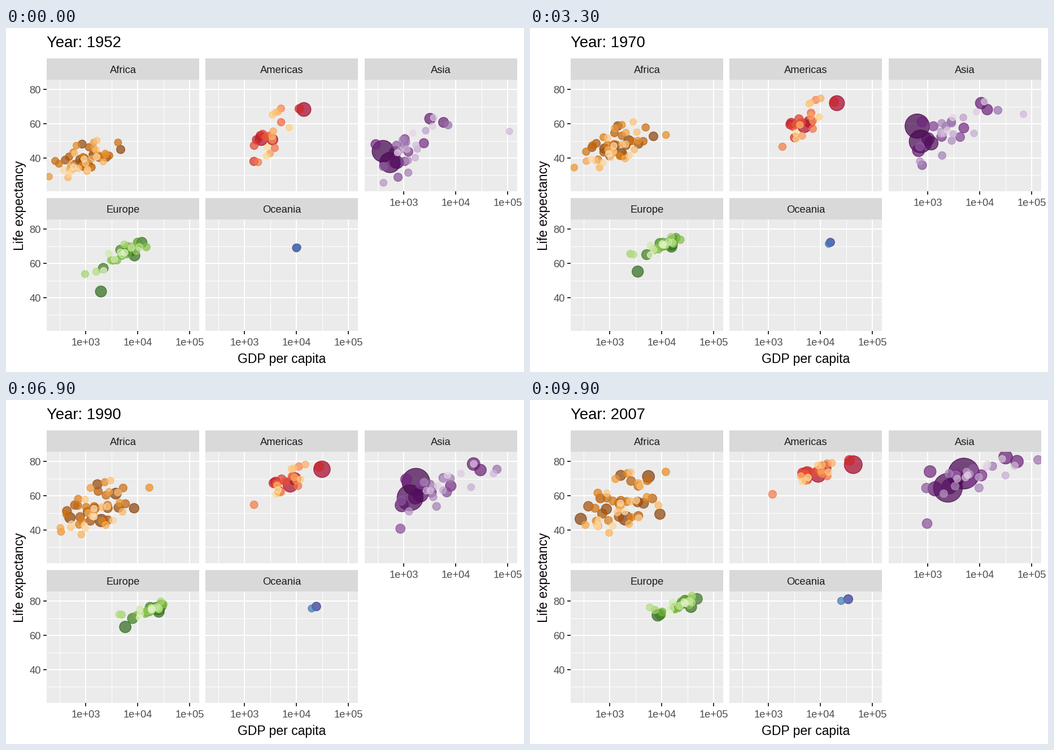
A matplotlib script for the animation above (10 s loop, 917 px wide and 611 px high).

```python
import numpy as np
import matplotlib.pyplot as plt
from matplotlib.animation import FuncAnimation
from matplotlib.colors import LinearSegmentedColormap
from matplotlib.patches import Rectangle

plt.rcParams["font.family"] = "Liberation Sans"
W, H, DPI = 917, 611, 64
PT = 72 / DPI  # points per pixel
FRAMES = 100
KNOTS = FIRST, MIDDLE, LAST = 1952, 1977, 2007
PANEL_W, PANEL_H = 270, 198
AXIS_TEXT = dict(px=18.33, color="#4D4D4D")

fig = plt.figure(figsize=(W / DPI, H / DPI), dpi=DPI, facecolor="white")
ax = fig.add_axes([0, 0, 1, 1])
ax.set(xlim=(0, W), ylim=(H, 0))
ax.axis("off")


def x_at(left, log_gdp):
    return left + 69 + 92 * (log_gdp - 3)


def y_at(top, life):
    return top + 17.4 + 3.04 * (80 - life)


def box(x, y, w, h, color):
    return ax.add_patch(Rectangle((x, y), w, h, fc=color, lw=0, zorder=0))


def line(x0, y0, x1, y1, color="white", px=2):
    ax.plot([x0, x1], [y0, y1], color=color, lw=px * PT, zorder=1,
            solid_capstyle="butt")


def text(x, y, s, px, color="black", **kw):
    return ax.text(x, y, s, fontsize=px * PT, color=color, va="baseline", **kw)


def draw_panel(name, left, top, y_axis, x_axis):
    right, bottom = left + PANEL_W, top + PANEL_H
    box(left, top - 38, PANEL_W, 37.5, "#D9D9D9")
    text(left + PANEL_W / 2, top - 11.5, name, 18.33, "#1A1A1A", ha="center")
    panel = box(left, top, PANEL_W, PANEL_H, "#EBEBEB")
    for life in (30, 50, 70):
        y = y_at(top, life)
        line(left, y, right, y, px=1)
    for power in (3, 4, 5):
        x = x_at(left, power - 0.5)
        line(x, top, x, bottom, px=1)
    for life in (40, 60, 80):
        y = y_at(top, life)
        line(left, y, right, y)
        if y_axis:
            line(left - 6, y, left, y, "#333333")
            text(left - 10, y + 6.8, str(life), ha="right", **AXIS_TEXT)
    for power in (3, 4, 5):
        x = x_at(left, power)
        line(x, top, x, bottom)
        if x_axis:
            line(x, bottom, x, bottom + 6, "#333333")
            text(x, bottom + 25.5, f"1e+0{power}", ha="center", **AXIS_TEXT)
    return panel


def scatter_unit(rng, n):
    """Bounded bell-shaped noise with mean 0 and deviation 1."""
    v = np.clip(rng.normal(size=n), -2, 2)
    return (v - v.mean()) / v.std()


def make_crowd(seed, n, corr, clouds):
    """Paths of n dots through three clouds; each dot keeps its rough rank."""
    rng = np.random.default_rng(seed)
    wealth, health = scatter_unit(rng, n), scatter_unit(rng, n)
    stops = []
    for gdp, gdp_sd, life, life_sd in clouds:
        g = 0.92 * wealth + 0.4 * scatter_unit(rng, n)
        h = corr * g + np.sqrt(1 - corr ** 2) * health
        stops.append(np.c_[gdp + gdp_sd * g, life + life_sd * h])
    return np.array(stops)


class Group:
    """One continent: named-size leaders plus a seeded crowd."""

    def __init__(self, name, left, top, ramp, growth, leaders, crowd=None,
                 biggest=0, y_axis=False, x_axis=False):
        panel = draw_panel(name, left, top, y_axis, x_axis)
        self.left, self.top, self.growth = left, top, growth
        rows = np.array(leaders)
        pop = rows[:, 0]
        stops = np.array([np.c_[np.log10(rows[:, k]), rows[:, k + 1]]
                          for k in (1, 3, 5)])
        if crowd:
            more = make_crowd(*crowd)
            pop = np.r_[pop, np.geomspace(biggest, 1, more.shape[1])]
            stops = np.concatenate([stops, more], axis=1)
        order = np.argsort(-pop)
        self.pop, self.stops = pop[order], stops[:, order]
        n = len(pop)
        colors = LinearSegmentedColormap.from_list(name, ramp.split())(
            np.linspace(0, 1, n))
        colors[:, 3] = 0.7
        zero = np.zeros(n)
        self.dots = ax.scatter(zero, zero, s=zero, c=colors, edgecolors=colors,
                               linewidths=1.48 * PT, zorder=3)
        self.dots.set_clip_path(panel)

    def move(self, year):
        k = 0 if year < MIDDLE else 1
        u = (year - KNOTS[k]) / (KNOTS[k + 1] - KNOTS[k])
        pos = (1 - u) * self.stops[k] + u * self.stops[k + 1]
        pop = self.pop * self.growth ** ((year - LAST) / (LAST - FIRST))
        size = 2 + 10 * np.sqrt(pop / 1318.7)
        self.dots.set_offsets(np.c_[x_at(self.left, pos[:, 0]),
                                    y_at(self.top, pos[:, 1])])
        self.dots.set_sizes(((4.45 * size + 1.48) * PT) ** 2)


# leaders: population, then (gdp, life) at each knot
# crowd: seed, count, correlation, (log gdp, sd, life, sd) at each knot
africa = Group(
    "Africa", 72, 92, "#7F3B08 #B35806 #E08214 #FDB863 #FEE0B6", 3.7,
    [(135, 1077, 36.3, 1982, 44.5, 2014, 46.9),
     (80, 1419, 41.9, 2785, 53.3, 5581, 71.3),
     (65, 781, 39.1, 796, 47.8, 278, 46.5),
     (44, 4725, 45, 8028, 55.5, 9270, 49.3),
     (6, 2388, 42.7, 21951, 57.4, 12057, 74)],
    (4, 47, 0.4, [(2.96, .27, 39, 5), (3.13, .31, 49.5, 6.5), (3.2, .4, 55, 9)]),
    biggest=42, y_axis=True)

americas = Group(
    "Americas", 353, 92, "#A50026 #D73027 #F46D43 #FDAE61 #FEE090", 2.2,
    [(301, 13990, 68.4, 24073, 73.4, 42952, 78.2),
     (190, 2109, 50.9, 6660, 61.5, 9066, 72.4),
     (109, 3478, 50.8, 7675, 65, 11978, 76.2),
     (33, 11367, 68.8, 22091, 74.2, 36319, 80.7),
     (8.5, 1840, 37.6, 1874, 49.9, 1202, 60.9)],
    (8, 20, 0.5, [(3.49, .18, 53.5, 8), (3.76, .18, 65, 5.5), (3.88, .24, 73.6, 2.8)]),
    biggest=44)

asia = Group(
    "Asia", 635, 92, "#40004B #762A83 #9970AB #C2A5CF #E7D4E8", 2.5,
    [(1318.7, 400, 44, 741, 64, 4959, 73),
     (1110, 547, 37.4, 813, 54.2, 2452, 64.7),
     (223, 750, 37.5, 1383, 52.7, 3541, 70.7),
     (169, 685, 43.4, 1176, 54, 2606, 65.5),
     (150, 684, 37.5, 660, 46.9, 1391, 64.1),
     (127, 3217, 63, 16610, 75.4, 31656, 82.6),
     (32, 779, 28.8, 786, 38.4, 975, 43.8),
     (2.5, 108382, 55.6, 59265, 69.3, 47307, 77.6)],
    (3, 25, 0.65, [(3.13, .32, 47, 8.5), (3.6, .44, 61, 7.5), (3.87, .47, 72.5, 5)]),
    biggest=90, x_axis=True)

europe = Group(
    "Europe", 72, 340, "#276419 #4D9221 #7FBC41 #B8E186 #E6F5D0", 1.25,
    [(82, 7144, 67.5, 20513, 72.5, 32170, 79.4),
     (71, 1969, 43.6, 4269, 59.5, 8458, 71.8),
     (7.6, 14734, 69.6, 26982, 75.4, 37506, 81.7),
     (4.6, 974, 53.8, 3528, 69.9, 7446, 74.9),
     (3.6, 1601, 55.2, 3533, 68.9, 5937, 76.4)],
    (6, 25, 0.8, [(3.73, .19, 66, 3.8), (4.14, .14, 72.5, 1.9), (4.38, .2, 78, 2.5)]),
    biggest=61, y_axis=True, x_axis=True)

oceania = Group(
    "Oceania", 353, 340, "#313695 #4575B4", 2.2,
    [(20.4, 10040, 69.1, 18334, 73.5, 34435, 81.2),
     (4.1, 10557, 69.4, 16234, 72.2, 25185, 80.2)],
    x_axis=True)

groups = (africa, americas, asia, europe, oceania)
title = text(72, 34.5, "", 27.5)
text(488, 595, "GDP per capita", 22.92, ha="center")
text(30.5, 315, "Life expectancy", 22.92, ha="center", rotation=90,
     rotation_mode="anchor")


def update(i):
    year = FIRST + (LAST - FIRST) * i / (FRAMES - 1)
    title.set_text(f"Year: {year:.0f}")
    for group in groups:
        group.move(year)


anim = FuncAnimation(fig, update, frames=FRAMES, interval=100, repeat=True,
                     repeat_delay=0, init_func=lambda: update(0))
plt.show()
```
******************************
# WORK ORDER:
Count how many lines in the listing contain the string "self". Only that number should be given.

# THE COMPLETED TASK:
11